We usually hear about men going bald. But hair loss doesn’t only affect men – it happens to women as well.
Hair loss in women could be due to:
Let’s take a closer look at women’s hair loss.
Female-pattern balding is the most common type of hair loss in women. Almost half of all women will experience it to some degree. It often becomes more noticeable after menopause.
Like male pattern baldness (androgenetic alopecia) it’s a term for hair loss and thinning in women. It’s usually genetically inherited from either (or both) parents.
Unlike men, though, hair loss and thinning follow a different pattern. You may notice:
Some women will shed hair in bursts — losing more hair for a few months — and then shedding less for a longer period in between.
Some hair loss in women could be caused by an underlying medical problem.
Polycystic ovary syndrome is a condition where the ovaries produce abnormally high levels of male hormones. It is these hormones that can lead to hair loss.
Your doctor might recommend a test to check your hormones if you have:
Certain medicines can cause hair loss or hair thinning. These include:
There is no cure for female-pattern baldness. Some treatments slow down or halt hair loss. Some products could help stimulate regrowth.
The main medicine used to treat female-pattern baldness is minoxidil — prescribed as a lotion to rub into the scalp or as a tablet to take.
If your hair loss is hormone-related, a doctor may prescribe a hormone blocker. This may help slow hair loss.
Other ways to manage or treat hair loss include:
Be wary of claims in advertising, social media, or emails that promise ‘amazing hair regrowth’. There’s still not enough evidence to support using laser, plasma injections, hair tonics or nutritional supplements.

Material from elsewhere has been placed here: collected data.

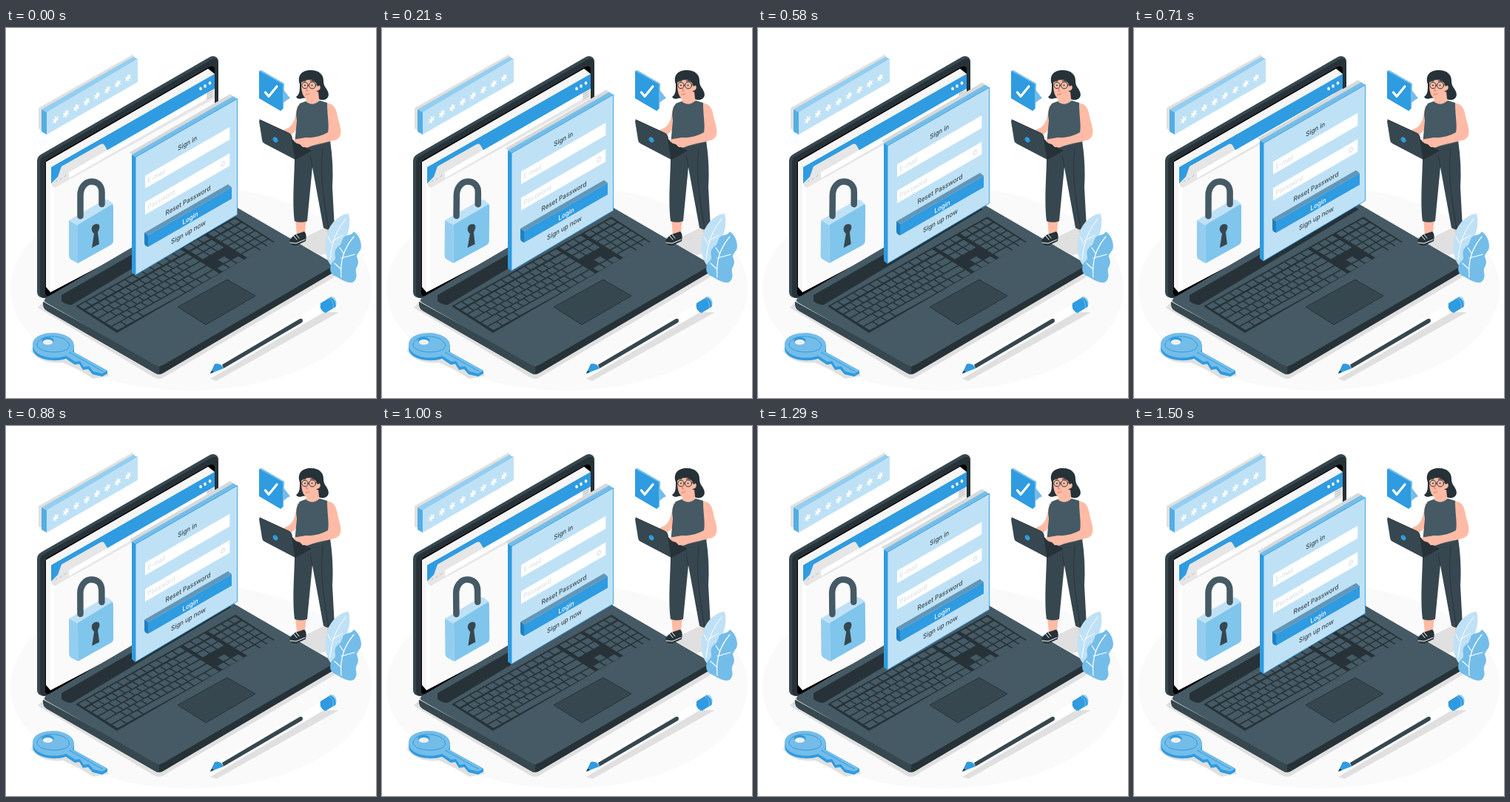
An HTML page that plays this animation: 500 by 500 pixels, repeating every 1.54 s.

```html
<!DOCTYPE html>
<html lang="en">
<head>
<meta charset="utf-8">
<title>Sign in</title>
<style>
html, body { margin: 0; width: 100%; height: 100%; overflow: hidden; background: #fff }
svg { display: block; width: 100vw; height: 100vh }
text { font: 500 9.2px Inter, sans-serif; fill: #37474f; text-anchor: middle }
.hint { fill: #d5dde2; text-anchor: start; font-weight: 400 }
.blue { fill: #2f9be0 } .mid { fill: #74bde9 } .pale { fill: #bfe1f6 }
.ink { fill: #263238 } .slate { fill: #37474f } .steel { fill: #455a64 }
.shade { fill: #e0e0e0 } .white { fill: #fff } .skin { fill: #ffbba5 }
.line { fill: none; stroke-linecap: round; stroke-linejoin: round }
</style>
</head>
<body>
<svg viewBox="0 0 500 500">
<ellipse cx="250" cy="352" rx="244" ry="138" fill="#fafafa"/>

<g id="shadows" class="shade">
  <path d="M43 378L52 368 215 450 443 326V337L213 472Q207 476 200 472Z"/>
  <path d="M385 292L428 271 442 275V302L425 307 400 293Z"/>
  <path d="M276 474L430 384 450 384 284 477Z"/>
  <path d="M44 108L171 36 174 39V44L52 116V140L44 136Z"/>
</g>

<g id="password">
  <path fill="#93cef0" d="M48 110L172 39 178 42 55 114Z"/>
  <path fill="#53ade5" d="M48 110L55 114V144L48 140Z"/>
  <path class="pale" d="M55 114L178 42V73L55 144Z"/>
  <g id="stars" class="line" stroke="#fff" stroke-width="1.7"/>
</g>

<g id="screen">
  <path class="slate" d="M42 180Q42 174 47 171L274 40Q280 36 285 40 287 42 287 46V250L60 363Q52 367 45 363 42 361 42 356Z"/>
  <path class="ink" d="M46 182Q46 176 50 174L277 43Q287 38 287 50V240L58 363Q46 368 46 358Z"/>
  <path fill="#000" d="M53 183Q53 180 56 178L274 53Q282 50 282 57V240L60 361Q53 364 53 358Z"/>
  <path fill="#f5f5f5" d="M54 181L273 55 282 62V240L60 357 54 350Z"/>
  <path class="white" d="M60 187L282 62V240L60 357Z"/>
  <path fill="#fafafa" d="M65 213L282 88V240L65 354Z"/>
  <path class="blue" d="M61 188L282 62V82L61 210Z"/>
  <path fill="#e6e6e6" d="M62 209L70 201 75 187 128 157Q132 155 134 160L137 165 282 82V95L66 216 62 214Z"/>
  <path class="white" d="M85 195L271 88V96L85 203Z"/>
  <path class="line" stroke="#b8b8b8" d="M67 208l2-2M73 205l2-2M79 201l2-2M272 90l7-4M272 93l7-4M272 96l7-4"/>
  <g class="white">
    <ellipse cx="263" cy="82" rx="1.8" ry="2.3"/><ellipse cx="269" cy="78.5" rx="1.8" ry="2.3"/><ellipse cx="275.5" cy="74.5" rx="1.8" ry="2.3"/>
  </g>
</g>

<g id="lock">
  <path class="pale" d="M85 260L133 232Q136 231 139 233L145 238 97 267Z"/>
  <path fill="#93cef0" d="M85 260L97 267V318L88 313Q85 311 85 308Z"/>
  <path fill="#80c5ec" d="M97 266L142 239Q145 237 145 241V288Q145 291 142 293L97 318Z"/>
  <path class="line" stroke="#455a64" stroke-width="8.5" d="M100.5 254V226C100.5 216 107 207.5 115.5 207.500S129.5 213 129.5 222V238"/>
  <path class="slate" d="M119 278C114 274 115 266 121 265S128 269 124 276L126 292 116 297Z"/>
</g>

<g id="base">
  <path class="ink" d="M50 370L207 457 442 320V327Q442 331 438 333L213 466Q207 470 201 466L55 382Q50 379 50 372Z"/>
  <path class="slate" d="M50 370L207 456V468Q204 468 201 466L55 382Q50 379 50 372Z"/>
  <path class="steel" d="M55 364L287 228 437 315Q445 319 438 324L213 455Q207 458 201 455L54 371Q49 368 55 364Z"/>
  <path class="ink" d="M75 361L290 237 304 245 89 374Q82 375 75 369Z"/>
  <path class="ink" d="M94 376L310 255 363 289 150 412Z"/>
  <g id="keys" class="steel" transform="matrix(215 -120 55 34 95 376)"/>
  <path class="slate" stroke="#263238" d="M232 377L299 340 337 362 270 401Z"/>
</g>

<g id="panel">
  <path fill="#d5d9db" d="M167 168L303 89 308 93 172 172Z"/>
  <path class="mid" d="M170 171L307 92 312.5 95.5 175 174.5Z"/>
  <path class="blue" d="M170 171L175 174V334L170 330Z"/>
  <path class="pale" d="M175 174.5L312.5 95.5V252L175 333.5Z" stroke="#2f9be0" stroke-width=".9"/>
  <g transform="matrix(.866 -.5 0 1 175 174)">
    <path class="white" d="M15 33H147V50H15ZM15 68.5H147V85.5H15Z"/>
    <text x="81" y="25">Sign in</text>
    <text class="hint" x="19" y="45">E-mail</text>
    <text class="hint" x="19" y="80.5">Password</text>
    <circle class="line" cx="136.5" cy="77.5" r="2.3" stroke="#d5dde2"/>
    <circle class="line" cx="136.5" cy="77.5" r="3.8" stroke="#d5dde2" stroke-dasharray=".1 2.9"/>
    <text x="82" y="103">Reset Password</text>
  </g>
  <path fill="#6496b6" d="M187 276.5L300 211 305 215 192 280Z"/>
  <path fill="#1f7fc0" d="M187 276.5L192 280V295.500L189 294Q187 293 187 290Z"/>
  <path class="blue" d="M192 280L305 215V230.5L192 295.5Z"/>
  <g transform="matrix(.866 -.5 0 1 175 174)">
    <text x="85.5" y="128.5" style="fill:#fff">Login</text>
    <text x="82.5" y="146">Sign up now</text>
  </g>
</g>

<g id="check">
  <path class="mid" d="M374 82L384 95 380 97 374 102Z"/>
  <path class="mid" d="M342 58L345 57 376 75 375 109 371 112Z"/>
  <path class="blue" d="M342 58L374 76V109L371 112 342 95Z"/>
  <path class="line" stroke="#fff" stroke-width="3.2" d="M350.5 87L355 92.500 366 79"/>
</g>

<g id="woman">
  <path class="skin" d="M391 258H406L404 276 393 279ZM433 268H443V285H435Z"/>
  <path class="ink" d="M383 288Q384 284 391 279L403 275Q407 278 405 288L392 294Q384 294 383 288Z"/>
  <path class="line" stroke="#fff" stroke-width="1" d="M389 281l4 5M392 279l4 5M384 290l8 1 12-5"/>
  <path class="slate" d="M390 160L438 152Q443 185 441 215L444 270Q436 275 429 270L414 188 407 261Q398 264 390 261C386 232 391 190 390 160Z"/>
  <path class="line" stroke="#263238" stroke-width=".9" d="M414 188L411 172M428 163C424 200 429 230 436 271"/>
  <path class="ink" d="M397 76C393 64 400 57 412 57C424 57 429 64 429 71C429 78 432 80 434 84C438 91 435 96 430 97C424 98 420 95 418 93L400 95C396 97 393 95 392 93C397 90 397 84 397 76Z"/>
  <path class="skin" d="M394 104C391 118 391 127 383 134L371 140 377 147C391 145 396 133 399 118ZM406 88L422 86 424 104Q414 110 405 102Z"/>
  <path class="skin" d="M399 75C399 70 405 69 410 69C415 70 420 72 421 77C424 76 426 80 424 83Q422 85 420 85C419 92 414 96 408 96C402 95 399 88 399 75Z"/>
  <path class="ink" d="M397 76C397 64 404 60 412 61C420 62 425 68 426 76L421 79Q420 73 412 70Q402 69 397 76Z"/>
  <g class="line" stroke="#263238" stroke-width="1">
    <circle cx="404" cy="77.5" r="4.2"/><circle cx="414" cy="77.5" r="4.5"/>
    <path d="M418.5 77L423 76M402 72l3-.5M411 71.500l5 .5"/>
    <path stroke="#e56f5c" d="M407 80l-1 5 2 0M405 90q3 1 5-2"/>
  </g>
  <circle class="ink" cx="404" cy="77.5" r="1"/><circle class="ink" cx="413.5" cy="77.5" r="1"/>
  <path class="steel" d="M397 102L405 99Q414 107 424 98L434 101Q439 112 436 128L439 153Q416 163 390 158L393 125Q390 111 397 102Z"/>
  <path class="skin" d="M434 102C445 102 447 112 449 124C454 139 454 148 446 151C434 155 420 156 409 161Q400 164 394 158L388 154Q389 150 394 150L405 148C417 149 428 145 435 141C437 132 434 118 434 102Z"/>
  <path class="ink" d="M386 150L397 157 413 166 391 178Z"/>
  <path class="slate" d="M343 124L382 142Q385 143 386 147L391 178 349 156Q346 154 346 151L342 126Z"/>
  <path class="line" stroke="#263238" d="M343 124L382 142Q385 143 386 147L391 178"/>
  <path class="skin" d="M389 153Q388 150 394 150L407 149 418 154Q406 162 401 161L397 157 393 156Z"/>
  <ellipse class="blue" cx="364" cy="151" rx="3" ry="4" transform="rotate(-35 364 151)"/>
</g>

<g id="leaves">
  <path class="pale" d="M440 322C430 310 429 290 436 272C443 258 455 251 463 251C466 262 464 275 459 283C453 300 447 312 440 322Z"/>
  <path class="line" stroke="#fff" d="M438 313Q440 280 459 258M440 291l-5-9M441 288l14-8"/>
  <path class="mid" d="M466 344C458 344 451 338 446 336C438 333 437 326 439 320C441 315 446 314 445 309C443 300 447 296 451 294C455 290 453 284 459 281C464 279 467 280 470 275C476 279 480 287 480 295C480 302 474 304 474 309C476 314 477 318 474 323C471 328 475 333 473 338Q471 344 466 344Z"/>
  <path class="line" stroke="#fff" stroke-width="1.2" d="M453 337Q450 305 470 282M453 311l18-5M453 326l-9-8M456 304l-5-7"/>
</g>

<g id="key">
  <path class="shade" d="M33 435Q45 455 77 452L100 463 118 474 139 470 136 463Z"/>
  <path class="blue" d="M36 428H92V438L137 463V467L130 471 117 468 111 461 104 462 99 454 93 455 81 447C61 453 36 446 36 433Z"/>
  <path class="mid" d="M36 428C36 418 48 412 63 412C80 412 92 420 92 429Q92 434 90 437L137 463 130 467 118 464 112 457 105 458 100 450 94 451 81 443C59 450 36 442 36 428Z"/>
  <path class="line" stroke="#2f9be0" stroke-width="1" d="M42 428C43 413 79 413 85 427S43 442 42 428M85 438L131 464"/>
  <ellipse class="blue" cx="56.5" cy="422.5" rx="8" ry="5"/>
  <ellipse fill="#f0f0f0" cx="56.5" cy="424.5" rx="6.8" ry="3.5"/>
</g>

<g id="pen">
  <path class="white" d="M285 454L425 373 430 383 294 461Z"/>
  <path class="slate" d="M292 455L397 393Q401 392 401 396L400 398 294 460Z"/>
  <path class="blue" d="M276 467L282 454Q290 452 294 460Z"/>
  <path class="ink" d="M276 467L278 463 281 465Z"/>
  <path class="blue" d="M425 372L438 364Q447 366 445 377L432 385Q423 382 425 372Z"/>
  <path class="line" stroke="#74bde9" d="M436 365Q444 368 442 379"/>
  <path class="line" stroke="#2f9be0" stroke-width=".8" d="M438 364Q445 362 446 372L445 377"/>
</g>
</svg>
<script>
const LOOP = 1540, PEAK = 725;
const $ = id => document.getElementById(id);

function add(parent, tag, attrs) {
  const el = document.createElementNS('http://www.w3.org/2000/svg', tag);
  for (const name in attrs) el.setAttribute(name, attrs[name]);
  parent.append(el);
}

for (let i = 0; i < 8; i++) {
  const x = 67 + 14 * i, y = 124 - 8.1 * i;
  add($('stars'), 'path', { d: `M${x} ${y - 4}v8M${x - 3} ${y}h6M${x - 3} ${y + 3.5}l6-7` });
}

// Keyboard in unit space: x runs along the hinge, y towards the user
const rowTop = row => row ? .03 + row * .163 : .02;
function keys(row, x, end, weights) {
  const unit = (end - x) / weights.reduce((a, b) => a + b);
  for (const weight of weights) {
    const width = unit * weight;
    add($('keys'), 'rect', {
      x: x + .004, y: rowTop(row), width: width - .007, height: row ? .135 : .13
    });
    x += width;
  }
}
const ones = n => Array(n).fill(1);
keys(0, .005, .65, ones(13));
keys(1, .005, .65, [...ones(13), 2]);
keys(2, .005, .65, [1.5, ...ones(12), 1.5]);
keys(3, .005, .65, [1.8, ...ones(11), 2.2]);
keys(4, .005, .65, [2.3, ...ones(10), 2.7]);
keys(5, .005, .65, [1.3, 1.2, 1.2, 6, 1.2, 1.2, 1.2, 1.3]);
for (const row of [0, 1, 2]) keys(row, .665, .805, ones(3));
keys(4, .712, .758, [1]);
keys(5, .665, .805, ones(3));
for (const row of [0, 1, 2, 3, 4]) keys(row, .82, .995, ones(4));
keys(5, .82, .995, [2, 1, 1]);

function draw() {
  const t = performance.now() % LOOP;
  const gap = Math.abs(t - PEAK);
  const lift = 19 - .0265 * Math.min(gap, LOOP - gap);
  const sway = Math.asin(Math.sin(2 * Math.PI * t / LOOP)) * 2 / Math.PI;
  $('panel').setAttribute('transform', `translate(0 ${-lift})`);
  $('lock').setAttribute('transform', `rotate(${sway} 115 260)`);
  requestAnimationFrame(draw);
}
draw();
</script>
</body>
</html>
```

InstantScripts GPs can help you navigate hair loss. It’s quick and easy to book a telehealth consult or request a script.